Actions Resolution

Endorsement S2695 – PACT: Pharmaceutical Access, Costs and Transparency

S2695An Act relative to pharmaceutical access, costs and transparency

Filed by Senator Friedman, originally as S771.

The Senate has passed the PACT Act.

Please ask House Members to endorse and pass the PACT Act.


The bill seeks to bring oversight to pharmacy benefit managers (PBMs), who play a major role in how drugs are tiered and priced on insurance plans. PBMs, who serve as brokers or ‘middle-men’ in the drug transaction process, are not currently subjected to rigorous oversight by the state, making it unclear if PBMs act in the best interest of consumers or health plans when they negotiate the price of drugs with pharmaceutical manufacturers. The PACT Act 2022 authorizes the Division of Insurance (DOI) to provide much-needed oversight by licensing and regulating PBMs—and establishing sanctions for PBMs that fail to meet certain standards.

To make sure patients pay the lowest possible cost at the pharmacy counter, the PACT Act 2022 builds on federal action legislation to ensure that a patient purchasing a prescription drug is not charged a cost-sharing amount, such as a co-pay or deductible, which exceeds the drug’s retail price. 

The bill also takes significant steps toward ensuring that patients can get their prescription drugs from the pharmacy that they choose. This bill will allow independent pharmacists the opportunity to become licensed to dispense of specialty drugs and contract with insurance plans to provide specialty medications to patients. In addition, this bill provides patients with greater access to mail order prescriptions by allowing any network pharmacy to contract with carriers to provide mail-order prescriptions, changing the current practice where of carriers determine what pharmacies are available to patients for mail order prescriptions. 

To help control costs further, the PACT Act 2022 requires pharmaceutical companies to notify the state in advance of new drugs coming to market, and of significant price increases for existing drugs. With advanced notification, the state’s MassHealth program can better prepare for potential cost increases by exploring ways to mitigate the cost or negotiating improved prices. In addition, advance notification will enable the HPC to focus on these cost drivers at their Cost Trends Hearings, which are held each year to examine the drivers of health care costs, identify challenges and opportunities for improving care and reducing costs in Massachusetts, increase transparency and accountability for health care providers and insurers, and help the state to meet its annual health care cost growth benchmark.

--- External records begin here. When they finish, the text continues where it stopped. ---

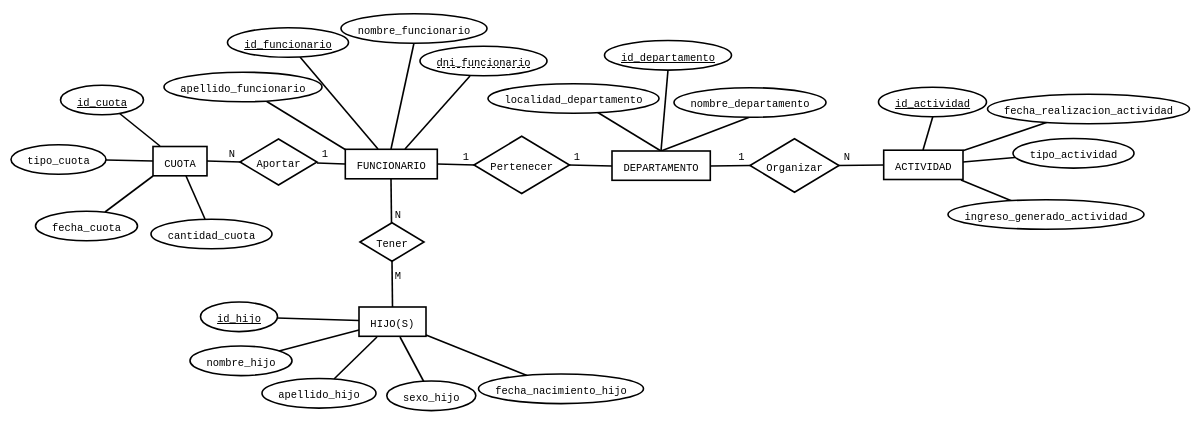
<!DOCTYPE html>
<html lang="es">
<head>
<meta charset="utf-8">
<title>Diagrama entidad-relación</title>
<style>
:root { --paper: #fff; --ink: #000; }
* { box-sizing: border-box; }
html, body { margin: 0; background: var(--paper); }
.diagram {
  position: relative;
  width: 1200px;
  height: 424px;
  overflow: hidden;
  background: var(--paper);
  color: var(--ink);
  font: 10.45px/12px "Liberation Mono", monospace;
}
.shapes { position: absolute; inset: 0; display: block; }
.shapes g { fill: var(--paper); stroke: var(--ink); stroke-width: 1.6; }
.label {
  position: absolute;
  left: var(--x);
  top: var(--y);
  transform: translate(-50%, -50%);
  white-space: nowrap;
}
.key, .partial-key {
  text-decoration: underline;
  text-decoration-thickness: 1px;
  text-underline-offset: 1px;
  text-decoration-skip-ink: none;
}
.partial-key { text-decoration-style: dashed; }
</style>
</head>
<body>
<main class="diagram">
  <svg class="shapes" width="1200" height="424" viewBox="0 0 1200 424" aria-hidden="true">
    <g class="connectors">
      <line x1="119" y1="113" x2="160" y2="146"/>
      <line x1="106" y1="160" x2="153" y2="161"/>
      <line x1="105" y1="212" x2="153" y2="176"/>
      <line x1="205" y1="219" x2="186" y2="176"/>
      <line x1="207" y1="161" x2="241" y2="162"/>
      <line x1="317" y1="163" x2="345" y2="164"/>
      <line x1="266" y1="101" x2="346" y2="150"/>
      <line x1="300" y1="57" x2="378" y2="149"/>
      <line x1="414" y1="43" x2="391" y2="149"/>
      <line x1="470" y1="76" x2="405" y2="149"/>
      <line x1="437" y1="164" x2="475" y2="165"/>
      <line x1="569" y1="165" x2="612" y2="166"/>
      <line x1="597" y1="112" x2="661" y2="151"/>
      <line x1="668" y1="70" x2="661" y2="151"/>
      <line x1="750" y1="117" x2="661" y2="151"/>
      <line x1="710" y1="166" x2="750" y2="165.5"/>
      <line x1="838" y1="165.5" x2="884" y2="165"/>
      <line x1="933" y1="116" x2="923" y2="150"/>
      <line x1="1048" y1="122" x2="962" y2="151"/>
      <line x1="1015" y1="157.5" x2="963" y2="162"/>
      <line x1="1012" y1="201" x2="961" y2="180"/>
      <line x1="391" y1="179" x2="391.5" y2="223"/>
      <line x1="392" y1="261" x2="392.5" y2="307"/>
      <line x1="277" y1="318" x2="359" y2="320.5"/>
      <line x1="279" y1="351" x2="359" y2="330"/>
      <line x1="334" y1="379" x2="377" y2="337"/>
      <line x1="424" y1="382" x2="400" y2="337"/>
      <line x1="527" y1="375.5" x2="426" y2="335"/>
    </g>
    <g class="attributes">
      <ellipse cx="102" cy="100" rx="41.5" ry="14.8"/>
      <ellipse cx="58.5" cy="159.5" rx="47.5" ry="14.8"/>
      <ellipse cx="86.5" cy="226" rx="51" ry="14.8"/>
      <ellipse cx="211.5" cy="234" rx="60.5" ry="14.8"/>
      <ellipse cx="243" cy="87" rx="79" ry="14.8"/>
      <ellipse cx="288" cy="42.5" rx="60.5" ry="14.8"/>
      <ellipse cx="414" cy="28.5" rx="73" ry="14.8"/>
      <ellipse cx="483.5" cy="61" rx="63.5" ry="14.8"/>
      <ellipse cx="573.5" cy="98.5" rx="85.5" ry="14.8"/>
      <ellipse cx="668" cy="55.3" rx="63.5" ry="14.8"/>
      <ellipse cx="750" cy="102.5" rx="76" ry="14.8"/>
      <ellipse cx="932.5" cy="102" rx="54" ry="14.8"/>
      <ellipse cx="1088.5" cy="109" rx="101" ry="14.8"/>
      <ellipse cx="1073.5" cy="153.3" rx="60.5" ry="14.8"/>
      <ellipse cx="1046" cy="214.5" rx="98" ry="14.8"/>
      <ellipse cx="239" cy="316.8" rx="38.5" ry="14.8"/>
      <ellipse cx="241" cy="360.8" rx="51" ry="14.8"/>
      <ellipse cx="319" cy="393.3" rx="57" ry="14.8"/>
      <ellipse cx="431.3" cy="395.8" rx="44.5" ry="14.8"/>
      <ellipse cx="561" cy="388.8" rx="82.5" ry="14.8"/>
    </g>
    <g class="entities">
      <rect x="153" y="146.5" width="54" height="29.3"/>
      <rect x="345.3" y="149.3" width="92" height="29.5"/>
      <rect x="612" y="151" width="98.3" height="29.3"/>
      <rect x="883.7" y="150.2" width="79.3" height="29.3"/>
      <rect x="359" y="307" width="67" height="29.3"/>
    </g>
    <g class="relationships">
      <polygon points="240,162 278.5,139 317,162 278.5,185"/>
      <polygon points="474,165 521.7,136.3 569.5,165 521.7,193.5"/>
      <polygon points="750,165.5 794.5,138.7 839,165.5 794.5,192.3"/>
      <polygon points="360,242 392,222.7 424,242 392,261.3"/>
    </g>
  </svg>

  <span class="label key" style="--x:102px;--y:103px">id_cuota</span>
  <span class="label" style="--x:58.5px;--y:161px">tipo_cuota</span>
  <span class="label" style="--x:86.5px;--y:228px">fecha_cuota</span>
  <span class="label" style="--x:211.5px;--y:236px">cantidad_cuota</span>
  <span class="label entity" style="--x:180px;--y:164px">CUOTA</span>
  <span class="label relationship" style="--x:278.5px;--y:164px">Aportar</span>
  <span class="label" style="--x:232px;--y:154px">N</span>
  <span class="label" style="--x:325px;--y:154px">1</span>

  <span class="label" style="--x:243px;--y:89px">apellido_funcionario</span>
  <span class="label key" style="--x:288px;--y:45px">id_funcionario</span>
  <span class="label" style="--x:414px;--y:31px">nombre_funcionario</span>
  <span class="label partial-key" style="--x:483.5px;--y:63px">dni_funcionario</span>
  <span class="label entity" style="--x:391.3px;--y:166px">FUNCIONARIO</span>
  <span class="label relationship" style="--x:521.7px;--y:167px">Pertenecer</span>
  <span class="label" style="--x:466px;--y:157px">1</span>
  <span class="label" style="--x:577px;--y:157px">1</span>

  <span class="label" style="--x:573.5px;--y:100px">localidad_departamento</span>
  <span class="label key" style="--x:668px;--y:58px">id_departamento</span>
  <span class="label" style="--x:750px;--y:104px">nombre_departamento</span>
  <span class="label entity" style="--x:661px;--y:168px">DEPARTAMENTO</span>
  <span class="label relationship" style="--x:794.5px;--y:168px">Organizar</span>
  <span class="label" style="--x:741.5px;--y:157px">1</span>
  <span class="label" style="--x:847px;--y:157px">N</span>

  <span class="label key" style="--x:932.5px;--y:104px">id_actividad</span>
  <span class="label" style="--x:1088.5px;--y:111px">fecha_realizacion_actividad</span>
  <span class="label" style="--x:1073.5px;--y:155px">tipo_actividad</span>
  <span class="label" style="--x:1046px;--y:217px">ingreso_generado_actividad</span>
  <span class="label entity" style="--x:923.3px;--y:167px">ACTIVIDAD</span>

  <span class="label relationship" style="--x:392px;--y:244px">Tener</span>
  <span class="label" style="--x:398px;--y:215px">N</span>
  <span class="label" style="--x:398px;--y:276px">M</span>
  <span class="label entity" style="--x:392.3px;--y:324px">HIJO(S)</span>
  <span class="label key" style="--x:239px;--y:319px">id_hijo</span>
  <span class="label" style="--x:241px;--y:363px">nombre_hijo</span>
  <span class="label" style="--x:319px;--y:395px">apellido_hijo</span>
  <span class="label" style="--x:431.3px;--y:398px">sexo_hijo</span>
  <span class="label" style="--x:561px;--y:391px">fecha_nacimiento_hijo</span>
</main>
</body>
</html>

In addition, pharmaceutical manufacturing companies and PBMs will be included in the HPC annual Cost Trends Hearings for the first time. By participating in the hearings process, manufacturers and PBMs will be required to provide public testimony on the factors that influence drug costs and provide documentation to back up their claims. The HPC will use this information to analyze how pharmaceutical industry costs impact the state’s health care market—and the ultimate cost of health care for Commonwealth residents. 

This bill also empowers the Center for Health Information and Analysis (CHIA), an independent state agency that provides objective analysis of the quality, affordability, utilization, and access to the Massachusetts health care system, to collect a range of drug cost information from pharmaceutical manufacturers and PBMs to include in its annual health care cost report, which does not currently include comprehensive data on drug costs. Collecting this data will allow policymakers and consumers to better understand the role of pharmaceutical companies in driving costs moving forward.

DignityMA Endorsements

  • Doris Bardwell, RN
  • Boston Center for Independent Living
  • Center for Living and Work, Inc.
  • Charles Carr, Disability Policy Consortium
  • John J. Ford, Northeast Justice Center
  • Lachan Forrow, MD
  • Judi Fonsh, LCSW, MSW
  • Wynn  Gerhard
  • Sandy Hovey
  • Paul J. Lanzikos
  • James A. Lomastro, PhD
  • Massachusetts Advocates for Nursing Home Reform, Arlene Germain, Policy Director
  • Former Senator Richard T. Moore
  • Susan Rorke